The mysterious quality that defines the folk song apart from other forms of music lies in the means by which the song is preserved over time and transmitted in space from author to audience.

Folk songs have lasted on the playground in which culture is relatively homogeneous and customs are shared across class and ethnic lines. This is our shared folk culture. The folk song lives in memory alone, and like the proverbial river, into which one can never step twice, it is always in the process of becoming.The early performers of these folk songs developed their repertoires before they were introduced to the: Printing press, player pianos, film, vinyl, radio, television, VCR, CD, DVD, Internet, WWW, MP3, and the convergence through 3G next generation of all ubiquitous media which has transformed all of us into passive consumers rather than culture makers. We have options. We have an obligation.At the turn of the nineteenth century we have the era of industrialism, machines, science, and progress. The Post World War II inroads of the technology, electronic media and the merchandising of popular culture whose standardizing and modernizing influences tend to destroy or radically alter long preserved folkways allows this archive the opportunity to reteach generations to come what has been getting lost.

The Problem As Solution - Please Join Our Effort

This is the public folklore project that the nation's children will build

A Net Centric Project Offers The Opportunity

Only now can we collect our heritage and give the future generations a living history where these songs that portray the old dramas, conflicts, and celebrations of the American character can be shared in real time from anywhere in the world. Everyone will act like an ethnomusicologist, collecting the authentic indigenous playground poetry from our children. Some of these songs have been passed down child to child over the centuries and have remained in tact for 500 years.

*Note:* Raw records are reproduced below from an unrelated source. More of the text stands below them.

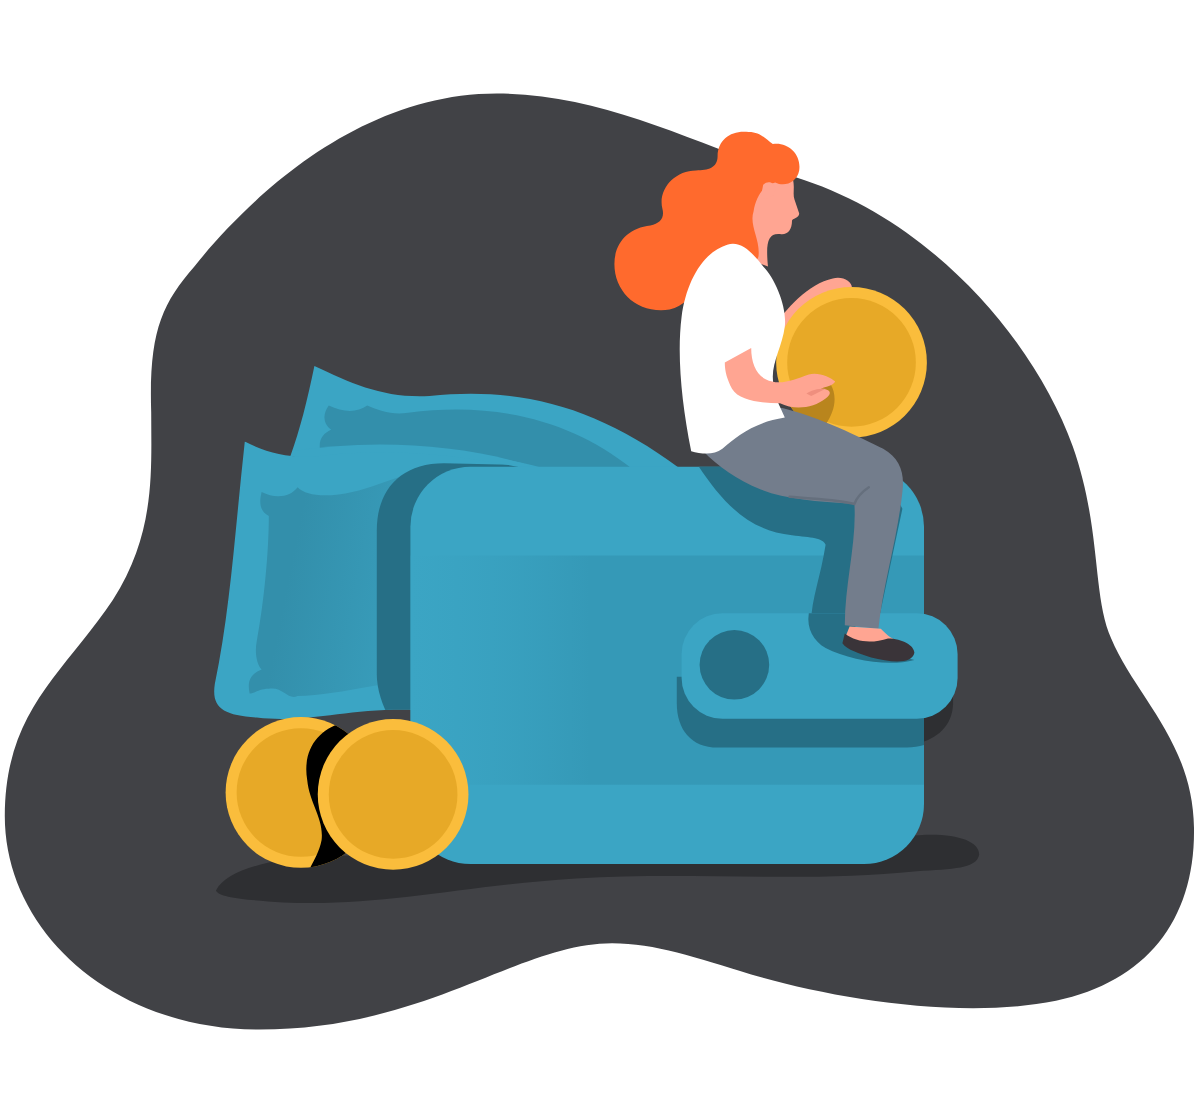
<!DOCTYPE html>
<html lang="en">
<head>
<meta charset="utf-8">
<title>Savings illustration</title>
<style>
:root {
  --page: #ffffff;
  --charcoal: #414246;
  --ground-shadow: #2e2f32;
  --teal: #3ba5c4;
  --teal-mid: #3599b7;
  --teal-note: #338fab;
  --teal-shade: #266f86;
  --gold: #e7a927;
  --gold-rim: #fabd3c;
  --gold-shade: #b9851d;
  --black: #000000;
  --hair: #ff6a2d;
  --skin: #ffa592;
  --skin-shade: #ef8f7e;
  --shirt: #ffffff;
  --trousers: #737d8c;
  --trousers-shade: #656f7d;
  --shoe: #3a3439;
}
html, body { margin: 0; background: var(--page); }
body { width: 1200px; height: 1116px; overflow: hidden; }
.illustration { display: block; width: 1200px; height: 1116px; }
.backdrop { fill: var(--charcoal); }
.ground-shadow { fill: var(--ground-shadow); }
.teal { fill: var(--teal); }
.teal-mid { fill: var(--teal-mid); }
.note-print { fill: var(--teal-note); }
.teal-shade { fill: var(--teal-shade); }
.coin-rim { fill: var(--gold-rim); }
.coin-face { fill: var(--gold); }
.coin-shade { fill: var(--gold-shade); }
.coin-gap { fill: var(--black); }
.hair { fill: var(--hair); }
.skin { fill: var(--skin); }
.skin-shade { fill: var(--skin-shade); }
.shirt { fill: var(--shirt); }
.trousers { fill: var(--trousers); }
.crease { fill: none; stroke: var(--trousers-shade); stroke-width: 1; stroke-linecap: round; }
.shoe { fill: var(--shoe); }
.tone-dark { stop-color: var(--teal-shade); }
.tone-note { stop-color: var(--teal-note); }
.tone-teal { stop-color: var(--teal); }
.tone-mid { stop-color: var(--teal-mid); }
</style>
</head>
<body>
<svg class="illustration" viewBox="0 0 500 465" role="img" aria-label="A woman with a gold coin sits on a large blue wallet filled with banknotes">
  <defs>
    <g id="coin">
      <circle class="coin-rim" r="31.4"/>
      <circle class="coin-face" r="26.8"/>
    </g>
    <clipPath id="wallet-shape"><rect x="171" y="194.500" width="214" height="165.500" rx="25"/></clipPath>
    <clipPath id="left-coin-shape"><circle cx="125.400" cy="330.200" r="31.400"/></clipPath>
    <clipPath id="held-coin-shape"><circle cx="354.800" cy="151" r="31.400"/></clipPath>
    <clipPath id="front-note-shape"><path d="M102 184C112 189 121 191 133 190C165 186 196 190 228 197L190 297C150 292 133 302 107 299C93 298 88 295 89.500 285C96 254 98 220 102 184Z"/></clipPath>
    <linearGradient id="note-tone" x1="0" y1="0.300" x2="1" y2="0.500">
      <stop class="tone-note" offset="0.200"/>
      <stop class="tone-teal" offset="1"/>
    </linearGradient>
    <linearGradient id="band-tone">
      <stop class="tone-teal" offset="0" stop-opacity="0.500"/>
      <stop class="tone-mid" offset="0.350"/>
      <stop class="tone-mid" offset="1"/>
    </linearGradient>
  </defs>

  <path class="backdrop" d="M207 39C253 39 294 62 335 75C389 93 431 142 447 186C459 220 455 248 463 266C473 290 497 309 497.500 345C498 383 478 409 440 417C400 425 347 416 313 406C290 399 273 393 255 393C216 393 178 429 108 429C47 429 2 388 2 340C2 296 27 280 47 250C65 222 63 196 63 172C62 139 67 127 81 111C106 80 151 39 207 39Z"/>
  <path class="ground-shadow" d="M90 371C94 363 111 358 132 357L383 348C397 347 408 350 408 356C407 362 397 362 382 363C333 368 290 363 240 366C193 369 158 378 118 376C103 375 91 374 90 371Z"/>

  <g id="banknotes">
    <path class="teal" d="M131 152.500C147 160 160 166 179 165C218 161 249 170 283 195L240 215L121 190C125 179 128 167 131 152.500Z"/>
    <path class="note-print" d="M137 169C143 172 149 172 153 169C158 171 163 173 170 172C208 167 239 176 263 195L233 197C199 186 166 188 134 190C132 184 134 181 138 179C135 177 134 173 137 169Z"/>
    <path class="teal" d="M122 188C160 182 203 186 232 198L130 200Z"/>
    <g clip-path="url(#front-note-shape)">
      <path class="teal" d="M85 180H230V302H85Z"/>
      <path fill="url(#note-tone)" d="M109 205C115 208 121 207 124 203C127 206 133 207 141 206C157 204 168 196 188 193L200 282C166 281 144 290 124 290C120 292 118 286 112 287C108 287 106 289 104 289C103 284 104 281 109 279C107 277 106 272 107 267C110 251 112 230 112 215C108 213 108 209 109 205Z"/>
      <path class="teal-shade" d="M185 193C167 193 157 204 157 221V281C157 288 160 296 164 302H220L230 194Z"/>
    </g>
  </g>

  <g id="wallet">
    <g clip-path="url(#wallet-shape)">
      <path class="teal" d="M170 194H386V361H170Z"/>
      <path fill="url(#band-tone)" d="M171 231.500H385V327H171Z"/>
      <path class="teal-shade" d="M287 188C299 207 310 221 330 223C338 224 343 224 344 227C342 240 338 250 338 259H366L376 212L362 185Z"/>
      <path class="teal-shade" d="M282 282H399V288C399 302 391 311.500 378 311.500H299C288 311.500 282 304 282 293Z"/>
    </g>
    <path class="ground-shadow" d="M385 290H397C398 300 393 306 385 309Z"/>
    <rect class="teal" x="284" y="255.500" width="115" height="44" rx="17"/>
    <circle class="teal-shade" cx="306" cy="277" r="14.500"/>
    <path class="teal-shade" d="M337 255.500H356L357 268L381 275C370 278 354 275 344 270C339 267 336 262 337 255.500Z"/>
  </g>

  <g id="stacked-coins">
    <use href="#coin" x="125.400" y="330.200"/>
    <path class="coin-gap" clip-path="url(#left-coin-shape)" d="M143 301C132 304 126 313 128 325C129 335 135 341 134 350C133 355 131 358 129 362H160V301Z"/>
    <use href="#coin" x="163.800" y="331"/>
  </g>

  <g id="woman">
    <path class="skin" d="M322 137C327 129 337 118 347 116C351 115 355 117 355 120C352 124 343 124 338 128C333 132 329 139 324 145Z"/>
    <use href="#coin" x="354.800" y="151"/>
    <path class="coin-shade" clip-path="url(#held-coin-shape)" d="M318 160L346 160C349 165 348 171 344 177C338 183 329 176 320 170Z"/>
    <path class="trousers" d="M293 188C303 179 314 170 326 170C342 174 358 182 368 187C375 191 377 197 376 205C374 224 368 243 366 262L352 260.500C352 243 357 226 356 210C340 209 327 208 317 204C307 200 299 194 293 188Z"/>
    <path class="crease" d="M329 207C340 208 349 208 356 210M356 210C357 207 359 205 362 203"/>
    <path class="skin" d="M354 261L367 262C369 264 371 266 374 267L362 271L352 266Z"/>
    <path class="shoe" d="M352 264C357 268 364 268 370 266C376 266 381 269 381 272C380 277 371 276 363 274C358 272 353 271 351 268Z"/>
    <path class="skin" d="M314 75L329 72C332 76 330 80 331 83L333 89C333 91 330 91 330 92C330 96 328 98 325 97.500C320 97 319 101 320 111L306 106Z"/>
    <path class="hair" d="M299 65C299 58 305 54 312 55C317 55 319 58 322 60C328 59 334 64 333 71C332 76 327 78 323 76C318 77 315 82 314 88C312 94 317 100 316 107C315 111 306 109 301 107C293 112 291 126 279 129C266 131 256 122 256 110C256 101 262 95 271 94C275 93 277 91 276 87C274 79 281 71 290 71C295 71 299 70 299 65Z"/>
    <path class="skin" d="M318 77C320 75 323 76 323 79C323 82 319 84 317 82Z"/>
    <path class="shirt" d="M303 102C309 100 314 106 318 111C323 116 328 128 327 136C326 144 322 150 322 157C322 165 325 169 327 174C314 176 307 182 301 187C297 190 292 189 288 188C284 168 282 148 284 132C286 117 293 105 303 102Z"/>
    <path class="skin" d="M302 151L313 145C313 151 315 156 319 158C325 161 331 158 337 156C341 155 346 157 348 159C347 161 344 161 342 162C346 162 347 164 344 166C339 170 331 171 325 168C317 168 308 167 305 162C303 158 302 155 302 151Z"/>
    <path class="skin-shade" d="M336 164C339 162 342 162 344 162L338 165Z"/>
  </g>
</svg>
</body>
</html>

Idigenous PlayGround Poetry - the root story of our children's imaginations.The topics discussed by poets, novelists, newspapers, historians, playwrights are in folk songs, chants, and play parties. They include stories about betrayed innocence, murder, dangerous adventures, war, farming, crime, punishment, violence, death, labor, individualism, outlaws, marriage, love, humor, trickery, economic exploitation, righteous outrage, poverty, hatred, and revenge. But as you know when children move they take their material with them -- so it is a living poetry that speaks to the truth of children's lives, and prepares them for how the world works.As in all literature, our indigenous playground poetry - our folk songs contain the same familiar human drama that characters explore in every narrative, in all cultures world wide. The same simple pleasures and conflicts of our ancestors are ever present within the human mind, and human community of today.

Help children develop the use of technology as a tool for learning and for use in all sorts of career related ways in the real world, by teaching "skills" with a learner-centered constructivist approach. Skills are important, and you ARE helping your students develop them if you are providing learner-centered / constructivist events, and hands-on (experiential), facilitated discovery. Anyway you approach it, the learner almost always develops both a knowledge base of skills and/or concepts along with the ability to make critical and/or creative decisions about the uses of those skills/concepts when the learning is student-centered and constructivist based.

Teachers can facilitate learning environments and learning events that lead to the eventual use of higher order thinking and the very very important assimilation and ability to transfer those skills out of the initial learning environment, but knowledge must precede application which precedes all important higher level thinking skills.

Educational CyberPlayGround hosts this public folklore online project.